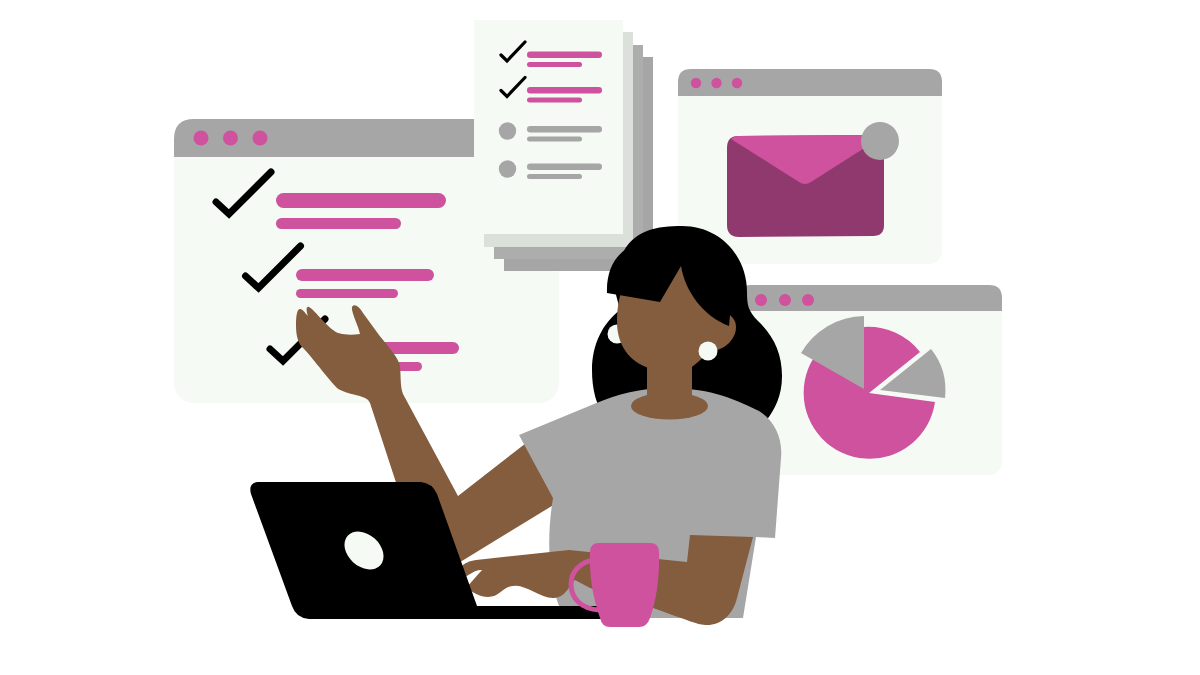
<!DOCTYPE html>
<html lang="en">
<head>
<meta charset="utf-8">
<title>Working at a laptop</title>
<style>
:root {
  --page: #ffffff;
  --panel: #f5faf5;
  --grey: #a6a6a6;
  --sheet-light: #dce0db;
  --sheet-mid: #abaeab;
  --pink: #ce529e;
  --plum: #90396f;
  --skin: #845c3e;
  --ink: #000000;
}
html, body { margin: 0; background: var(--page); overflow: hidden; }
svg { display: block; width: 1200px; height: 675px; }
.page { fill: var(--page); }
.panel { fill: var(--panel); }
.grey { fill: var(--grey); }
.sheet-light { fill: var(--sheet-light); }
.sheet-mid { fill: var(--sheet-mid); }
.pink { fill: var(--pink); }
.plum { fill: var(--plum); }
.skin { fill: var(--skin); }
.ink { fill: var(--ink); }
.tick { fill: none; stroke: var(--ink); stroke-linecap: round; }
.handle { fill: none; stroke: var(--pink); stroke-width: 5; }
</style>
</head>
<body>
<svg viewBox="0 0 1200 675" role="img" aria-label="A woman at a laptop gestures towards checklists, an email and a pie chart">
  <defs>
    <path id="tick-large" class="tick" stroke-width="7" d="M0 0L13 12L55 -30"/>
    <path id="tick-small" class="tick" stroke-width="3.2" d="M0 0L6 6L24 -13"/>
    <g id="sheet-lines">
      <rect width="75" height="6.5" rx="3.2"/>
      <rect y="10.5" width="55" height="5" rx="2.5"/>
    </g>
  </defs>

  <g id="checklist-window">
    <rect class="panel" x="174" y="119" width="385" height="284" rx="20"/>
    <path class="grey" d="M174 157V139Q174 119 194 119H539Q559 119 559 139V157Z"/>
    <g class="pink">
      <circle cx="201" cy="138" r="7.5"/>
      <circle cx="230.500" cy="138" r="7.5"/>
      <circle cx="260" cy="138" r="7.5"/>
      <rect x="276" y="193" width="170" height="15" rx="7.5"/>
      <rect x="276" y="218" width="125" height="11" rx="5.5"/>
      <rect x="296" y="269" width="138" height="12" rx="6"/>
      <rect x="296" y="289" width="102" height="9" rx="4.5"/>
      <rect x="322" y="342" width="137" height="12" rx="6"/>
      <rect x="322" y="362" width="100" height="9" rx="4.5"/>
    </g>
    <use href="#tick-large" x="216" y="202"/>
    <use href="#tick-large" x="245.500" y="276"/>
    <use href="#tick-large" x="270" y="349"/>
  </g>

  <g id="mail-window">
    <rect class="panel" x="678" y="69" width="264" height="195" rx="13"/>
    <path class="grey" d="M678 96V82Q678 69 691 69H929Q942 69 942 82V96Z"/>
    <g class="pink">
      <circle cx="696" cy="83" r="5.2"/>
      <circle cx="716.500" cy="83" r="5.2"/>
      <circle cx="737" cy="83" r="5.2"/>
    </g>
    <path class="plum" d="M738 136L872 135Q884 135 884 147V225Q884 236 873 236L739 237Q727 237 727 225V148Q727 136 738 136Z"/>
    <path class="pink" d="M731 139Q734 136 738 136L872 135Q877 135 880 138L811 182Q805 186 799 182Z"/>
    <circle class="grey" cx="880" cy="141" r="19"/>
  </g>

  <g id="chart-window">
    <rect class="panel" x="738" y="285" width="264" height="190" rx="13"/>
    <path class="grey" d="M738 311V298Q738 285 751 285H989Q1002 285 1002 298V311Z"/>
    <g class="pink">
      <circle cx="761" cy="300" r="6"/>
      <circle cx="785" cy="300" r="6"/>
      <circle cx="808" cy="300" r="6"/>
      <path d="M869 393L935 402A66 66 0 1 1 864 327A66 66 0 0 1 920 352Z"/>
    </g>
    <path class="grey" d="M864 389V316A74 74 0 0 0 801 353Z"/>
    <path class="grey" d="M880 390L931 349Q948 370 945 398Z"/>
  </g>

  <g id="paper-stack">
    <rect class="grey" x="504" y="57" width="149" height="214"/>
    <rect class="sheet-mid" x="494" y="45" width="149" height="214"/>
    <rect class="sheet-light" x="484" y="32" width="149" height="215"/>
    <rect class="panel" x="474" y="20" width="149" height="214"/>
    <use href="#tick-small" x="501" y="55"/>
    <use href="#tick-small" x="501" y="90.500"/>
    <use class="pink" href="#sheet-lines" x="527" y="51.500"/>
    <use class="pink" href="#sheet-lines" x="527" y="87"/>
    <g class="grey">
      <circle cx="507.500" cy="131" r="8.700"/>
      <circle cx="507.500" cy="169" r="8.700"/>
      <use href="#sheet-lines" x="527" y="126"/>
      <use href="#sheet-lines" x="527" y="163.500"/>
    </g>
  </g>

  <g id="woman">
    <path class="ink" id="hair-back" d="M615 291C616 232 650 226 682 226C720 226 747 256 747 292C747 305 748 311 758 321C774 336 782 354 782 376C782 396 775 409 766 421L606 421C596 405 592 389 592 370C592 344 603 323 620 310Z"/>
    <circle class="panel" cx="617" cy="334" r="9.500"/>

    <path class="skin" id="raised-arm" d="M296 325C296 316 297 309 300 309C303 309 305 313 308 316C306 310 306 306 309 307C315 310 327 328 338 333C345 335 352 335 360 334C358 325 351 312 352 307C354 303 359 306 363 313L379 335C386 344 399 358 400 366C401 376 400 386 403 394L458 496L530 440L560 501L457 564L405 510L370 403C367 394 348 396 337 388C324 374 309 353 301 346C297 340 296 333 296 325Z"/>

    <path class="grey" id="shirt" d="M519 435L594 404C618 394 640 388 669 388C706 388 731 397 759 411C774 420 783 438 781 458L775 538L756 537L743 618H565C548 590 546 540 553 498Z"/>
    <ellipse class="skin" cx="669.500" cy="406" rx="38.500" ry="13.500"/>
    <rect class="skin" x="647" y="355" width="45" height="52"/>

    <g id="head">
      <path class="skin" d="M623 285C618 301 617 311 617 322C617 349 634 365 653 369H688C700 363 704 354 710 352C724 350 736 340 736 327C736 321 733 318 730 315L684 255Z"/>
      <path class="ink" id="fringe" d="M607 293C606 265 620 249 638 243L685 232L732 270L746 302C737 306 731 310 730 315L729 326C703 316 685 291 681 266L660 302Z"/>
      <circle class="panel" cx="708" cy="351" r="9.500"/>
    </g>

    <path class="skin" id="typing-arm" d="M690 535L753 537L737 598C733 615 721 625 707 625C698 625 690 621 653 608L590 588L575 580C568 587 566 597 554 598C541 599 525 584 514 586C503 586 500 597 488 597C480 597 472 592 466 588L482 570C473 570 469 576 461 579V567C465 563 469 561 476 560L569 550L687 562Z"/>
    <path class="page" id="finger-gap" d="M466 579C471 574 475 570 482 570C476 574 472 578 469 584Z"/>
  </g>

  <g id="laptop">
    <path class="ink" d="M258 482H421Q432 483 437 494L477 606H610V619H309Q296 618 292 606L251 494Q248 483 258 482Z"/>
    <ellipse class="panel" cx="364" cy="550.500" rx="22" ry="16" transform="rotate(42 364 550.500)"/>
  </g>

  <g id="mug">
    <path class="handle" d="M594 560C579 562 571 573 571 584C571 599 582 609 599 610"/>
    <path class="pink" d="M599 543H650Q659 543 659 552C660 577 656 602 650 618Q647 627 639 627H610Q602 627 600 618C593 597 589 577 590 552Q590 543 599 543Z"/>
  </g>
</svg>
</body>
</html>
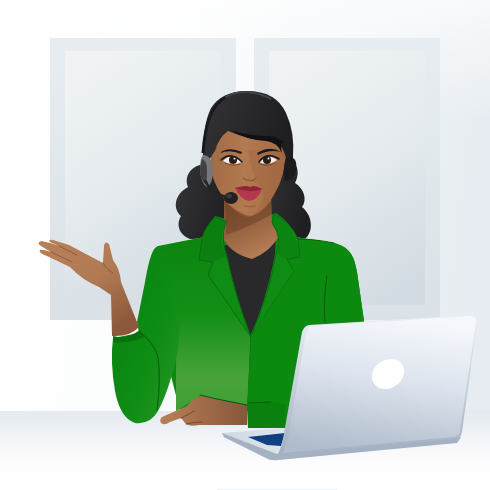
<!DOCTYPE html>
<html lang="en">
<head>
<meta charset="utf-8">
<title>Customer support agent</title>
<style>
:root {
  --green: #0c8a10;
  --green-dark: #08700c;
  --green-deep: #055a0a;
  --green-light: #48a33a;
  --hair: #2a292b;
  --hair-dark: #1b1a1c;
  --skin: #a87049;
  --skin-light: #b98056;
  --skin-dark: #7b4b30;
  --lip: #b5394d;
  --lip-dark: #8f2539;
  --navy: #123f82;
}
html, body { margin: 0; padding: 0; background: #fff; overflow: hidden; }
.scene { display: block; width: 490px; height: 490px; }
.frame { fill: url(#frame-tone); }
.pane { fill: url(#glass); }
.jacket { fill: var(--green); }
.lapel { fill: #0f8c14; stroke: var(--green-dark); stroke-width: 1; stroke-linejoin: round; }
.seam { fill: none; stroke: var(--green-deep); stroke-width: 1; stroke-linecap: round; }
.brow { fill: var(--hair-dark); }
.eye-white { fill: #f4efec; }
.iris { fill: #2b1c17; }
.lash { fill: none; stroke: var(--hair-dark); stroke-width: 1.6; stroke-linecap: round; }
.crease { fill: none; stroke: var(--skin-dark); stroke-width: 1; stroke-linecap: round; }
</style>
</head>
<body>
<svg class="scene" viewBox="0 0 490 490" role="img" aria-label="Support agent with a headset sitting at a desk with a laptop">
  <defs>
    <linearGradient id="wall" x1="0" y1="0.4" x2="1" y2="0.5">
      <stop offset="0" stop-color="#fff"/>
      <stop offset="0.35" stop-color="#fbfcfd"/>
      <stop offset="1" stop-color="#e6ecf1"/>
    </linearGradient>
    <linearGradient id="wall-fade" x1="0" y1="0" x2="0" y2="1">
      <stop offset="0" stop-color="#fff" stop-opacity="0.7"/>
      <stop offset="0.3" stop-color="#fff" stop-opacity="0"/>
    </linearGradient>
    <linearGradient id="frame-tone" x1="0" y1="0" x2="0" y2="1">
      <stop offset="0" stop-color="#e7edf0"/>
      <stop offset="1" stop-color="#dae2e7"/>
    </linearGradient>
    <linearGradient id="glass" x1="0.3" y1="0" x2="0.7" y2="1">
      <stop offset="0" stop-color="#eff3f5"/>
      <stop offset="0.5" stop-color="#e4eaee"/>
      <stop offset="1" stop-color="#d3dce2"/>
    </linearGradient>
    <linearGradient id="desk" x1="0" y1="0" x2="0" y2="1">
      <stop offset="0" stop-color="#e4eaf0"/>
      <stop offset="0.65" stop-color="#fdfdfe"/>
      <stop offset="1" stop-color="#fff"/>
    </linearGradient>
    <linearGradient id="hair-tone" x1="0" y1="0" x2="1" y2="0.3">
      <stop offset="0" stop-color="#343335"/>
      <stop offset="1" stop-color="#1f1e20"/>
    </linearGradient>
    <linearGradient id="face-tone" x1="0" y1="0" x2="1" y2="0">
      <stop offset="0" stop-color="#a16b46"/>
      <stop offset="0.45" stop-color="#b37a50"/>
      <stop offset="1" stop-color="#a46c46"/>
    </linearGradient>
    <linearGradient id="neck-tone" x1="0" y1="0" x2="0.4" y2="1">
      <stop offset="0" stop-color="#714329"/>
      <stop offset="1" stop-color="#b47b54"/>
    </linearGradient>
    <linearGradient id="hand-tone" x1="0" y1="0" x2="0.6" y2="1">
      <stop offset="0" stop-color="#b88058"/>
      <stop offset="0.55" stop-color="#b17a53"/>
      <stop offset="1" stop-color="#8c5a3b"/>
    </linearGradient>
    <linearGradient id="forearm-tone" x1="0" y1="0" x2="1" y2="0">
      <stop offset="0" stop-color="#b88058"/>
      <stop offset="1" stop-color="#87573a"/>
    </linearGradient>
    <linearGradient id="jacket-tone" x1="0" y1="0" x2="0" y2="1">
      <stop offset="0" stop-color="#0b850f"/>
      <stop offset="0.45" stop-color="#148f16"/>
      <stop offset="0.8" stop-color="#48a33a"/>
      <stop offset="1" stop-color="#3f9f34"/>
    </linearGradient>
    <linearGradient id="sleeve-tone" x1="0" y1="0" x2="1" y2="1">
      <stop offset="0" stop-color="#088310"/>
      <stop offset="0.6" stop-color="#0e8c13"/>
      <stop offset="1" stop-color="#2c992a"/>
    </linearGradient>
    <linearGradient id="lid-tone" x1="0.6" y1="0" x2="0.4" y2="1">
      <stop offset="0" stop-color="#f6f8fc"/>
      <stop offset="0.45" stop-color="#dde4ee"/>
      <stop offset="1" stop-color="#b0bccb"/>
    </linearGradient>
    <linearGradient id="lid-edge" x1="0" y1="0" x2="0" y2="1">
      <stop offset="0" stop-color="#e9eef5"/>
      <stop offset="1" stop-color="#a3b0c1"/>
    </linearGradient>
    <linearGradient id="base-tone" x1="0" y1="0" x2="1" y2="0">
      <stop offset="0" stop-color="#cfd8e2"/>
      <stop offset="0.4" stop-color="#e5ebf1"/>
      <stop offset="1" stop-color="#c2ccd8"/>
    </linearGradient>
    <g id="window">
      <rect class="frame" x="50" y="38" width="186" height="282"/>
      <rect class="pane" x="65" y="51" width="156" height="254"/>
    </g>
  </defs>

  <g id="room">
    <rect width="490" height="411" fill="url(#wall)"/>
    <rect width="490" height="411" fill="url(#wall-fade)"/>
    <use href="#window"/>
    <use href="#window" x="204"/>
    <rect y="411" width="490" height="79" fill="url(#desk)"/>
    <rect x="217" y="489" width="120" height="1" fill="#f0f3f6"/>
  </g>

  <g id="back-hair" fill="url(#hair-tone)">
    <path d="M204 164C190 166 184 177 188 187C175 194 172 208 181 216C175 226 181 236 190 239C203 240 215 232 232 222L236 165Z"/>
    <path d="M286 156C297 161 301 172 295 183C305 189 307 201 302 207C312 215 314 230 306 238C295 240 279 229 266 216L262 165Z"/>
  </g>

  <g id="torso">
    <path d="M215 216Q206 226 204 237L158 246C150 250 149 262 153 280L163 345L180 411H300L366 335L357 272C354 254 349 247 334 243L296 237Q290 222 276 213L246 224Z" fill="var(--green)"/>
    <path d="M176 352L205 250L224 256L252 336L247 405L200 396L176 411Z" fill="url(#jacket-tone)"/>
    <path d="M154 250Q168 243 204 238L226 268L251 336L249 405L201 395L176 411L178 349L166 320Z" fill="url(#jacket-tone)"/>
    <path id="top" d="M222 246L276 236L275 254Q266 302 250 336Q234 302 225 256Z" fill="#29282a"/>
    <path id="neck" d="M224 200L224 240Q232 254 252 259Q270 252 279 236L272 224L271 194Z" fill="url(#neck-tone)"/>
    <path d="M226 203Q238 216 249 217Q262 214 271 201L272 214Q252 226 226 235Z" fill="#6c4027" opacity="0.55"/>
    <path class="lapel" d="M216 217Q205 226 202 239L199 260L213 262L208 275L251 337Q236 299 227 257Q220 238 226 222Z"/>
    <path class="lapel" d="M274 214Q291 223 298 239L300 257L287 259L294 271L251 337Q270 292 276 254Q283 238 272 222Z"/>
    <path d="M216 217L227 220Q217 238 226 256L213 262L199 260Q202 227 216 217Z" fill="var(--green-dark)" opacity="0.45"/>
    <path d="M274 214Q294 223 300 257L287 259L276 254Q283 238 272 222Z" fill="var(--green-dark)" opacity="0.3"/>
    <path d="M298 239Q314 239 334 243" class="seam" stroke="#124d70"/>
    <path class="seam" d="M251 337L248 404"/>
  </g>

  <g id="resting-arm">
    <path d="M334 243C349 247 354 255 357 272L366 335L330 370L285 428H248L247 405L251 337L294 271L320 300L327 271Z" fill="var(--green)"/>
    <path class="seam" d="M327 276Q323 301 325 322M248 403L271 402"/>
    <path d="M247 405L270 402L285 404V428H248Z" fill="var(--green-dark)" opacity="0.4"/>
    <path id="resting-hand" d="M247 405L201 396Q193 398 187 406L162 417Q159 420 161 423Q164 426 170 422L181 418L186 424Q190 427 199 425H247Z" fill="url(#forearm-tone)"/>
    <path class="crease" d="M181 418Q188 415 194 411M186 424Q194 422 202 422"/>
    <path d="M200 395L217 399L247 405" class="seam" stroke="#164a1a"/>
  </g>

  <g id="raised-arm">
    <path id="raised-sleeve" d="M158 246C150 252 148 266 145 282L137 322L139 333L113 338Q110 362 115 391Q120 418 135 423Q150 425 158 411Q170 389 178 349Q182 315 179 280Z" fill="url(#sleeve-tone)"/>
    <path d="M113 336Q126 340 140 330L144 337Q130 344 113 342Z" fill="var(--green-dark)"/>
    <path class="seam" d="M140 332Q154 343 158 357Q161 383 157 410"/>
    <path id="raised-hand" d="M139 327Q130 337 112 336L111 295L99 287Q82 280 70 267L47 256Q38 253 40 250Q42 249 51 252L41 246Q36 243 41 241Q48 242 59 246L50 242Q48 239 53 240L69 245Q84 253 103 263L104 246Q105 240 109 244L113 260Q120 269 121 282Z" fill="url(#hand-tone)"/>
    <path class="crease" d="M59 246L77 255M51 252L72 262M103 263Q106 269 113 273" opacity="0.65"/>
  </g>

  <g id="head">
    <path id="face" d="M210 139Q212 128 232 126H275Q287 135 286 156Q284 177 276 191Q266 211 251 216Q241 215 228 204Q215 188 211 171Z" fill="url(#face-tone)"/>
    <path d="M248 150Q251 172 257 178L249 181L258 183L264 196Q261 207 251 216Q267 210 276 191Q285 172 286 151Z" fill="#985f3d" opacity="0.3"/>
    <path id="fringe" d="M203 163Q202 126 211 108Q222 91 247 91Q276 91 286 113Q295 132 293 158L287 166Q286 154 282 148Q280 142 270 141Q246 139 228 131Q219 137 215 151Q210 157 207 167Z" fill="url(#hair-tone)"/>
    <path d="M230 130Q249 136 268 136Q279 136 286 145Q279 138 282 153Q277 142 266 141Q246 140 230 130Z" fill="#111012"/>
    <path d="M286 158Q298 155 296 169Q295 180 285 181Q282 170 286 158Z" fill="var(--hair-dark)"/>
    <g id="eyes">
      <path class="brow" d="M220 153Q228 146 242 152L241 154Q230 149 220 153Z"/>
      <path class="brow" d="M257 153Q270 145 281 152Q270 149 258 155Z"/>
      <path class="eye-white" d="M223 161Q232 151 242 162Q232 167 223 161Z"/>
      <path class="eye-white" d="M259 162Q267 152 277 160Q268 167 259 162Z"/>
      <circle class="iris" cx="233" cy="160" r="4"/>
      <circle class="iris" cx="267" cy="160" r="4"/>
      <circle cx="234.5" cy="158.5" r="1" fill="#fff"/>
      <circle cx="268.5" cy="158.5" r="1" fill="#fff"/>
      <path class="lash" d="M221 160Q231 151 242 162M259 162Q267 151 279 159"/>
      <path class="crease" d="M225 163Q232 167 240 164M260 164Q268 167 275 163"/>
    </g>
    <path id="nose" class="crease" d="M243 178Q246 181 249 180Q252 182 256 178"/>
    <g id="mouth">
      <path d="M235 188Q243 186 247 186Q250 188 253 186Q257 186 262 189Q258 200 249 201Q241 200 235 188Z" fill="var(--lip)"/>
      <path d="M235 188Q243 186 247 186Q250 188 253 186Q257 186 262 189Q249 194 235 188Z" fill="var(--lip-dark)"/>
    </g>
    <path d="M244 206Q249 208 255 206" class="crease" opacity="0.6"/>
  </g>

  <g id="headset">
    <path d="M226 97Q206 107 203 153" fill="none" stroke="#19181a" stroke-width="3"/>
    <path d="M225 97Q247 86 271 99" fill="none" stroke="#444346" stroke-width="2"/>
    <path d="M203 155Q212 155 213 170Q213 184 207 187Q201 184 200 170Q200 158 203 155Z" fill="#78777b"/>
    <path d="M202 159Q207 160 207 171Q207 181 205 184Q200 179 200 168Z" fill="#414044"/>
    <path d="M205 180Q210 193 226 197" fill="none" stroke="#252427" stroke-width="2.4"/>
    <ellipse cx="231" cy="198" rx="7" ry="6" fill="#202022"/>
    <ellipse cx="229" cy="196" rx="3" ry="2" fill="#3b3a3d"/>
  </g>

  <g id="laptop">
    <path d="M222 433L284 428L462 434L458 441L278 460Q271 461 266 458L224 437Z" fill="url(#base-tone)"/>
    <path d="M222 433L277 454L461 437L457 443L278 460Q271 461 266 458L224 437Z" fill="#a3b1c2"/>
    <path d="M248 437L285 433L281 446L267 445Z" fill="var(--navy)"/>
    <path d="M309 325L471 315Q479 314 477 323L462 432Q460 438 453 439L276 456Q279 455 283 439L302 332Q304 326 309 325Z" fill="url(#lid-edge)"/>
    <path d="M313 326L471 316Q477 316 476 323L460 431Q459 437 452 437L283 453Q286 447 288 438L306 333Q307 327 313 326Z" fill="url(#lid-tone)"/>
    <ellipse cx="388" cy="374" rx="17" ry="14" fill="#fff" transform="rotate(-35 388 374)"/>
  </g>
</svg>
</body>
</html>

.....

■ Exercise brief
Among the lines of the listing above, which ones hold "window"? Copy them.

■ Solution to this problem
  <g id="checklist-window">
  <g id="mail-window">
  <g id="chart-window">
    <g id="window">
    <use href="#window"/>
    <use href="#window" x="204"/>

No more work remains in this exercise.